There were so many great moments in a series may be remembered as the G.O.A.T. that eradicated The Goat in Chicago.
Almora’s incredible baserunning going from first to second in the 10th inning of Game Seven. Bryant’s home runs, his two great defensive web gems in Game Six, his two great baserunning plays in Seven (by the way, Baseball Info Solutions ranked him the fourth best baserunner in 2016, behind Mike Trout, Brett Gardner and Mookie Betts, another feather in the MVP cap), Schwarber’s leadoff hit in the 10th, Baez’s astounding hand tagging, fielding and hitting, Contreras scoop of a 100-something Aroldis Chapman pitch in the dirt…
It’s hard to say if this World Championship Game Seven is more meaningful than the Dodgers in 1955, the Pirates in 1960, the Cardinals in 1964 (read David Halberstam), the Twins in 1991 or the Diamondbacks in 2001. We need David Halberstam, George Will or Jon Meacham for help).
It’s also hard to say if the demographics or a recovering Rust Belt city like Cleveland meant that an Indians win would have meant more to Cleveland than the Cubs today mean to Chicago; however, it is very clear that Cleveland was more alive Wednesday night than any time in the Nineties, maybe the most alive since the Indians eliminated the Yankees on Sept. 12, 1954 before 85,000 in The Mistake By The Lake, when the city housed more than twice as many people as today.
But there is no question about Theo Epstein’s vision of a baseball operation, and never having to hear “1918” or “1908” again. People who work with and for him say he can leave when his contract is up and run any corporation in America, although if you know him, he will likely devote the rest of his life to the good of those less fortunate.
That is who he is. Yes, his grandfather and his brother wrote the “Casablanca” screenplay. But his parents Ilene and Leslie are ballasts of their community. His twin brother Paul has devoted his life to social work and good, his sister Anya is a writing savant.
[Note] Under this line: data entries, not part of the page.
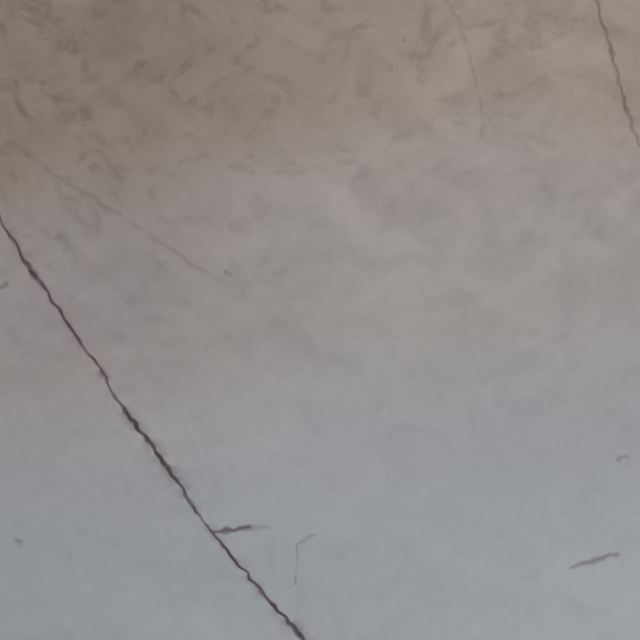
A WebGL 2 fragment shader for this texture:

```glsl
#version 300 es
precision highp float;
// Weathered stone slab: a warm stained top fades into cool grey below.
// Layered value noise makes the stains and mottling; wobbling distance
// fields draw one dark diagonal crack, broken veins and sparse specks.
uniform vec2 u_resolution;
out vec4 fragColor;

float hash(vec2 p) {
  vec3 q = fract(p.xyx * 0.1031);
  q += dot(q, q.yzx + 33.33);
  return fract((q.x + q.y) * q.z);
}

float noise(vec2 p) {
  vec2 i = floor(p), f = fract(p);
  f = f * f * (3.0 - 2.0 * f);
  return mix(mix(hash(i), hash(i + vec2(1, 0)), f.x),
             mix(hash(i + vec2(0, 1)), hash(i + vec2(1, 1)), f.x), f.y);
}

float fbm(vec2 p) {
  float sum = 0.0, amp = 0.5;
  for (int i = 0; i < 5; i++) {
    sum += amp * noise(p);
    p = mat2(1.6, 1.2, -1.2, 1.6) * p + 17.3;
    amp *= 0.55;
  }
  return sum / 1.055;
}

// Coverage of a soft line from a to b, thinning towards both ends
float vein(vec2 p, vec2 a, vec2 b, float width, float soft) {
  vec2 d = b - a;
  float t = clamp(dot(p - a, d) / dot(d, d), 0.0, 1.0);
  float w = width * (0.3 + 0.7 * sqrt(4.0 * t * (1.0 - t)));
  return 1.0 - smoothstep(w - soft, w + soft, length(p - a - d * t));
}

// Stone colour without cracks
vec3 stone(vec2 p) {
  float cloud = fbm(p * vec2(4.0, 5.0) + 4.0) - 0.5;
  vec2 warp = vec2(noise(p * 14.0 + 5.0), noise(p * 14.0 + 25.0)) * 0.05;
  float mottle = fbm((p + warp) * vec2(20.0, 26.0) + 31.0) - 0.5;
  float height = p.y - 0.12 * (p.x - 0.5) + 0.14 * cloud + 0.07 * mottle;
  vec3 col = mix(vec3(0.588, 0.598, 0.618), vec3(0.604, 0.584, 0.574),
                 smoothstep(0.20, 0.54, height));
  col = mix(col, vec3(0.590, 0.540, 0.506), smoothstep(0.58, 0.88, height));

  // Grey patch on the left, brown stain in the upper left
  float grey = length((p - vec2(0.08, 0.55)) * vec2(0.8, 1.4)) + 0.25 * cloud;
  col = mix(col, vec3(0.553, 0.534, 0.530), 1.0 - smoothstep(0.08, 0.42, grey));
  float stain = length((p - vec2(0.1, 0.94)) * vec2(0.75, 1.3)) - 0.3 * cloud - 0.2 * mottle;
  col = mix(col, vec3(0.512, 0.470, 0.436), 1.0 - smoothstep(0.12, 0.48, stain));

  // Mottling grows stronger upwards; faint pale streaks lie near the bottom
  col += mottle * mix(0.025, 0.105, smoothstep(0.2, 0.9, p.y)) * vec3(0.95, 1.0, 1.05);
  float flecks = smoothstep(0.5, 0.85, fbm((p + warp) * vec2(38.0, 44.0) + 71.0));
  col -= flecks * mix(0.015, 0.05, smoothstep(0.3, 0.8, p.y - 0.3 * p.x));
  float streak = noise(vec2(p.x * 2.5, p.y * 18.0 + p.x * 5.0)) - 0.5;
  col += 0.014 * streak * (1.0 - smoothstep(0.1, 0.4, p.y));
  col += 0.03 * smoothstep(0.4, 1.0, p.x) * (1.0 - smoothstep(0.0, 0.35, p.y));
  col -= 0.026 * (1.0 - smoothstep(0.0, 0.45, p.x)) * (1.0 - smoothstep(0.2, 0.5, p.y));
  col += 0.008 * (noise(p * vec2(150.0, 95.0)) - 0.5);
  return col;
}

// Soft ragged smudges in a jittered grid, most cells left empty
float specks(vec2 p, float soft) {
  vec2 cell = floor(p * 9.0);
  float cover = 0.0;
  for (int y = -1; y <= 1; y++)
    for (int x = -1; x <= 1; x++) {
      vec2 id = cell + vec2(x, y);
      vec2 centre = (id + vec2(hash(id + 7.1), hash(id + 19.7))) / 9.0;
      float r = mix(0.004, 0.009, hash(id + 41.3));
      vec2 d = (p - centre) * vec2(1.0, 1.2);
      float k = 1.0 - smoothstep(0.0, r + soft, length(d));
      cover = max(cover, k * step(0.9, hash(id + 3.9)) * (0.25 + 0.45 * hash(id + 53.0)));
    }
  return cover;
}

void main() {
  vec2 p = gl_FragCoord.xy / u_resolution;
  float soft = max(0.0026, 0.9 / u_resolution.y);
  vec3 col = stone(p);
  vec2 wobble = vec2(noise(p * 11.0), noise(p * 11.0 + 50.0)) - 0.5;
  vec2 rough = vec2(noise(p * 85.0), noise(p * 85.0 + 80.0)) - 0.5;
  vec2 q = p + 0.009 * wobble + 0.006 * rough;
  float broken = smoothstep(0.3, 0.7, noise(p * 55.0 + 12.0));

  // Faint veins: two on the left, two hanging from the top
  float faint = vein(q, vec2(-0.03, 0.81), vec2(0.33, 0.57), 0.002, soft * 2.0);
  faint = max(faint, 0.25 * vein(q, vec2(0.3, 0.59), vec2(0.58, 0.4), 0.003, soft * 4.0));
  faint = max(faint, 0.7 * vein(q, vec2(-0.02, 0.71), vec2(0.2, 0.54), 0.003, soft * 3.5));
  vec2 bow = q + vec2(0.9 * (p.y - 0.8) * (p.y - 1.0), 0.0);
  faint = max(faint, 0.8 * vein(bow, vec2(0.69, 1.02), vec2(0.755, 0.79), 0.0016, soft * 1.6));
  col = mix(col, vec3(0.44, 0.39, 0.38), 0.45 * faint * (0.4 + 0.6 * broken));
  float rust = vein(q, vec2(0.92, 1.03), vec2(1.01, 0.74), 0.002, soft * 1.5);
  col = mix(col, vec3(0.36, 0.27, 0.24), 0.6 * rust * (0.7 + 0.3 * broken));

  // Short broken side cracks and specks
  float chip = vein(q, vec2(0.335, 0.168), vec2(0.425, 0.176), 0.003, soft * 1.5);
  chip = max(chip, 0.6 * vein(q, vec2(0.895, 0.112), vec2(0.968, 0.137), 0.003, soft * 2.0));
  chip = max(chip, 0.45 * vein(q, vec2(0.46, 0.09), vec2(0.464, 0.15), 0.002, soft * 1.5));
  chip = max(chip, 0.35 * vein(q, vec2(0.464, 0.15), vec2(0.49, 0.166), 0.002, soft * 1.5));
  chip *= 0.25 + 0.75 * broken;
  chip = max(chip, specks(p + 0.014 * rough, soft));
  col = mix(col, vec3(0.31, 0.27, 0.28), 0.8 * chip);

  // Main crack: bowed diagonal, swelling and fraying in places
  float path = 0.47 - 0.712 * p.y - 0.16 * p.y * (0.66 - p.y);
  float dist = 0.815 * abs(p.x - path + 0.014 * wobble.x + 0.007 * rough.x);
  float swell = smoothstep(0.55, 0.85, noise(vec2(p.y * 15.0, 2.5)));
  float width = 0.001 + 0.0016 * noise(vec2(p.y * 50.0, 9.0)) + 0.002 * swell;
  float rim = exp(-dist / (0.004 + 0.007 * swell)) * smoothstep(0.2, 0.8, noise(p * 75.0));
  col = mix(col, vec3(0.38, 0.33, 0.34), 0.6 * rim);
  float crack = 1.0 - smoothstep(width - soft, width + soft, dist);
  col = mix(col, vec3(0.22, 0.18, 0.20), crack * (0.5 + 0.45 * noise(p * 80.0)));
  fragColor = vec4(col, 1.0);
}
```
And that sense of family has been carried to Chicago, where he often skips the end of batting practice and walks to his North side home to either meet his sons’ bus or eat with them.
Culture is a big part of what Epstein has built, from drafting Bryant to signing Ross. Or to a spring training scene for minor league instructor Mike Roberts, whose wife Nancy tragically died in February. When he arrived in Mesa a month later, Alissa Hammel and Brittany Arrieta—who were friends of Mike’s son Brian and his wife in Baltimore—went to the minor league fields to extend their sympathy. Seeing how thin and drawn Roberts was in his grief, Alissa and Brittany arranged for Cubs wives to take turns cooking meals for Roberts and taking them to his hotel.
That’s who the 2016 Cubs were.
I like to think what ended Thursday morning began in January. As part of the concert and non-profit day for Theo and Paul’s Foundation to be Named Later, we hosted an event for the kids at Boston’s West End House, with weekend musicians and friends like Bernie Williams, Bronson Arroyo, Jake Peavy, Kevin Youklis and Lenny DiNardo.
We each picked a ticket out of a basket and read that ticket’s number, with the youngster holding the ticket with that number getting some sort of goodie bag. Theo went to the front, picked out his ticket, looked at it, and laughed.
Then read it aloud.
In 2016, the year they went all the way.